_WHAT YOU ARE ASKED TO DO_: For each record, copy the text exactly and omit any picture it holds.

[DATA FOR THIS EXERCISE Boundary: Start]

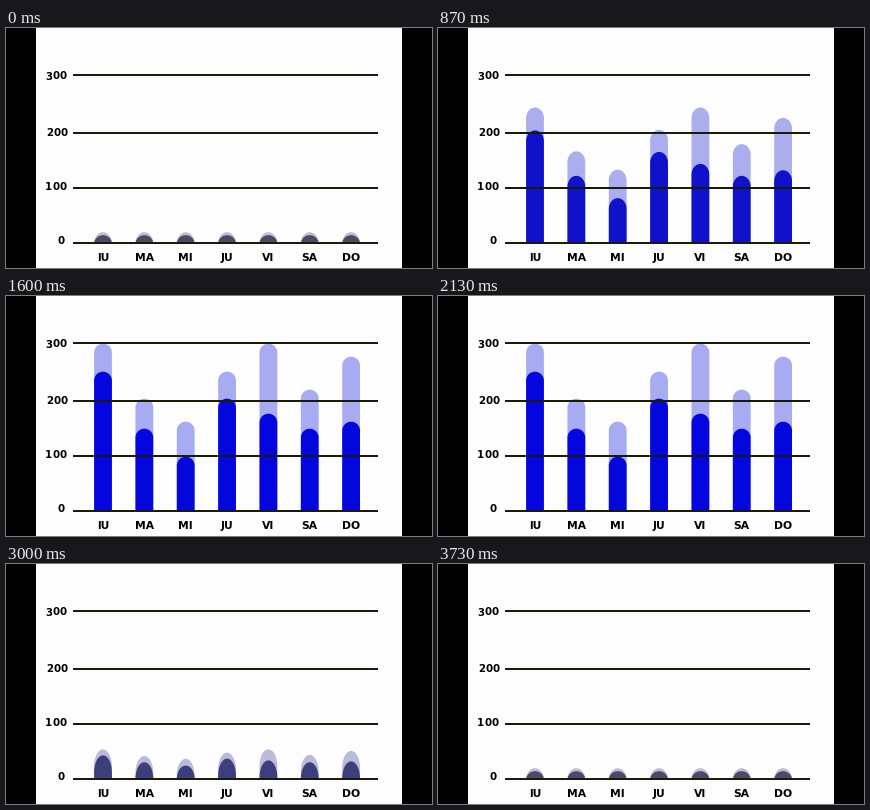
A matplotlib script that plays this animation: 426x240 px, repeating every 3790 ms.

```python
import matplotlib.pyplot as plt
import numpy as np
from matplotlib.animation import FuncAnimation
from matplotlib.patches import Polygon, Rectangle

W, H, DPI = 426, 240, 100
LOOP, TICK, FPS = 3790, 10, 15
BASE = 215.7
BAR_W = 17.8
DAYS = ["lU", "MA", "MI", "JU", "VI", "SA", "DO"]
LIGHT_H = [168, 113, 90, 140, 168, 122, 155]
DARK_H = [140, 83, 55, 113, 98, 83, 90]
# Each colour pair runs from the resting dome to the full bar.
LIGHT = np.array([[192, 189, 214], [167, 171, 242]]) / 255
DARK = np.array([[74, 75, 102], [4, 6, 222]]) / 255
LINE = (0.1, 0.1, 0.03)

fig = plt.figure(figsize=(W / DPI, H / DPI), dpi=DPI, facecolor="black")
ax = fig.add_axes([0, 0, 1, 1])
ax.set_xlim(0, W)
ax.set_ylim(H, 0)
ax.axis("off")


def box(x, y, w, h, color, z):
    ax.add_patch(Rectangle((x, y), w, h, color=color, lw=0, zorder=z))


def label(x, y, text, px):
    ax.text(x, y, text, fontsize=px * 72 / DPI, family="DejaVu Sans",
            weight="bold", color="black", ha="center", va="baseline",
            zorder=4)


def ease(x):
    x = min(max(x, 0), 1)
    return 4 * x**3 if x < 0.5 else 1 - 4 * (1 - x)**3


def growth(t):
    return ease((t - 0.3) / 0.9) - ease((t - 2.38) / 0.9)


def pill(cx, height, cap):
    a = np.linspace(0, np.pi, 41)
    x = cx + BAR_W / 2 * np.cos(a)
    y = BASE - height + cap * (1 - np.sin(a))
    foot = [(cx - BAR_W / 2, BASE), (cx + BAR_W / 2, BASE)]
    return np.vstack([np.column_stack([x, y]), foot])


box(30, 0, 366, H, (0.992, 0.992, 0.994), 0)

for y, x, base, text in [(46, 43, 51.3, "300"), (104, 44, 108, "200"),
                         (159, 42.5, 162, "100"), (214, 55.5, 216.3, "0")]:
    box(67, y, 304.5, 2, LINE, 3)
    for i, digit in enumerate(text):
        drop = 1.2 if digit == "3" else 0
        label(x + 7.2 * i, base + drop, digit, 10.2)

bars = []
for i, day in enumerate(DAYS):
    cx = 97 + 41.35 * i
    label(cx, 232.7, day, 10.7)
    for full, rest, colors, z in [(LIGHT_H[i], 11.5, LIGHT, 1),
                                  (DARK_H[i], 8.5, DARK, 2)]:
        patch = ax.add_patch(Polygon(pill(cx, rest, rest), lw=0, zorder=z))
        bars.append((patch, cx, full, rest, colors))


def draw(tick):
    step = int((tick * TICK + 5) * FPS / 1000)
    g = growth(step / FPS)
    tint = g**0.8
    for patch, cx, full, rest, colors in bars:
        height = rest + (full - rest) * g
        cap = min(height, 18) * (1 - g) + BAR_W / 2 * g
        patch.set_xy(pill(cx, height, cap))
        patch.set_facecolor(colors[0] * (1 - tint) + colors[1] * tint)
    return [bar[0] for bar in bars]


anim = FuncAnimation(fig, draw, frames=LOOP // TICK, interval=TICK,
                     repeat=True, repeat_delay=0, blit=False)
plt.show()
```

[DATA FOR THIS EXERCISE Boundary: End]

_ANSWER SECTION_:
A matplotlib script that plays this animation: 426x240 px, repeating every 3790 ms.

```python
import matplotlib.pyplot as plt
import numpy as np
from matplotlib.animation import FuncAnimation
from matplotlib.patches import Polygon, Rectangle

W, H, DPI = 426, 240, 100
LOOP, TICK, FPS = 3790, 10, 15
BASE = 215.7
BAR_W = 17.8
DAYS = ["lU", "MA", "MI", "JU", "VI", "SA", "DO"]
LIGHT_H = [168, 113, 90, 140, 168, 122, 155]
DARK_H = [140, 83, 55, 113, 98, 83, 90]
# Each colour pair runs from the resting dome to the full bar.
LIGHT = np.array([[192, 189, 214], [167, 171, 242]]) / 255
DARK = np.array([[74, 75, 102], [4, 6, 222]]) / 255
LINE = (0.1, 0.1, 0.03)

fig = plt.figure(figsize=(W / DPI, H / DPI), dpi=DPI, facecolor="black")
ax = fig.add_axes([0, 0, 1, 1])
ax.set_xlim(0, W)
ax.set_ylim(H, 0)
ax.axis("off")


def box(x, y, w, h, color, z):
    ax.add_patch(Rectangle((x, y), w, h, color=color, lw=0, zorder=z))


def label(x, y, text, px):
    ax.text(x, y, text, fontsize=px * 72 / DPI, family="DejaVu Sans",
            weight="bold", color="black", ha="center", va="baseline",
            zorder=4)


def ease(x):
    x = min(max(x, 0), 1)
    return 4 * x**3 if x < 0.5 else 1 - 4 * (1 - x)**3


def growth(t):
    return ease((t - 0.3) / 0.9) - ease((t - 2.38) / 0.9)


def pill(cx, height, cap):
    a = np.linspace(0, np.pi, 41)
    x = cx + BAR_W / 2 * np.cos(a)
    y = BASE - height + cap * (1 - np.sin(a))
    foot = [(cx - BAR_W / 2, BASE), (cx + BAR_W / 2, BASE)]
    return np.vstack([np.column_stack([x, y]), foot])


box(30, 0, 366, H, (0.992, 0.992, 0.994), 0)

for y, x, base, text in [(46, 43, 51.3, "300"), (104, 44, 108, "200"),
                         (159, 42.5, 162, "100"), (214, 55.5, 216.3, "0")]:
    box(67, y, 304.5, 2, LINE, 3)
    for i, digit in enumerate(text):
        drop = 1.2 if digit == "3" else 0
        label(x + 7.2 * i, base + drop, digit, 10.2)

bars = []
for i, day in enumerate(DAYS):
    cx = 97 + 41.35 * i
    label(cx, 232.7, day, 10.7)
    for full, rest, colors, z in [(LIGHT_H[i], 11.5, LIGHT, 1),
                                  (DARK_H[i], 8.5, DARK, 2)]:
        patch = ax.add_patch(Polygon(pill(cx, rest, rest), lw=0, zorder=z))
        bars.append((patch, cx, full, rest, colors))


def draw(tick):
    step = int((tick * TICK + 5) * FPS / 1000)
    g = growth(step / FPS)
    tint = g**0.8
    for patch, cx, full, rest, colors in bars:
        height = rest + (full - rest) * g
        cap = min(height, 18) * (1 - g) + BAR_W / 2 * g
        patch.set_xy(pill(cx, height, cap))
        patch.set_facecolor(colors[0] * (1 - tint) + colors[1] * tint)
    return [bar[0] for bar in bars]


anim = FuncAnimation(fig, draw, frames=LOOP // TICK, interval=TICK,
                     repeat=True, repeat_delay=0, blit=False)
plt.show()
```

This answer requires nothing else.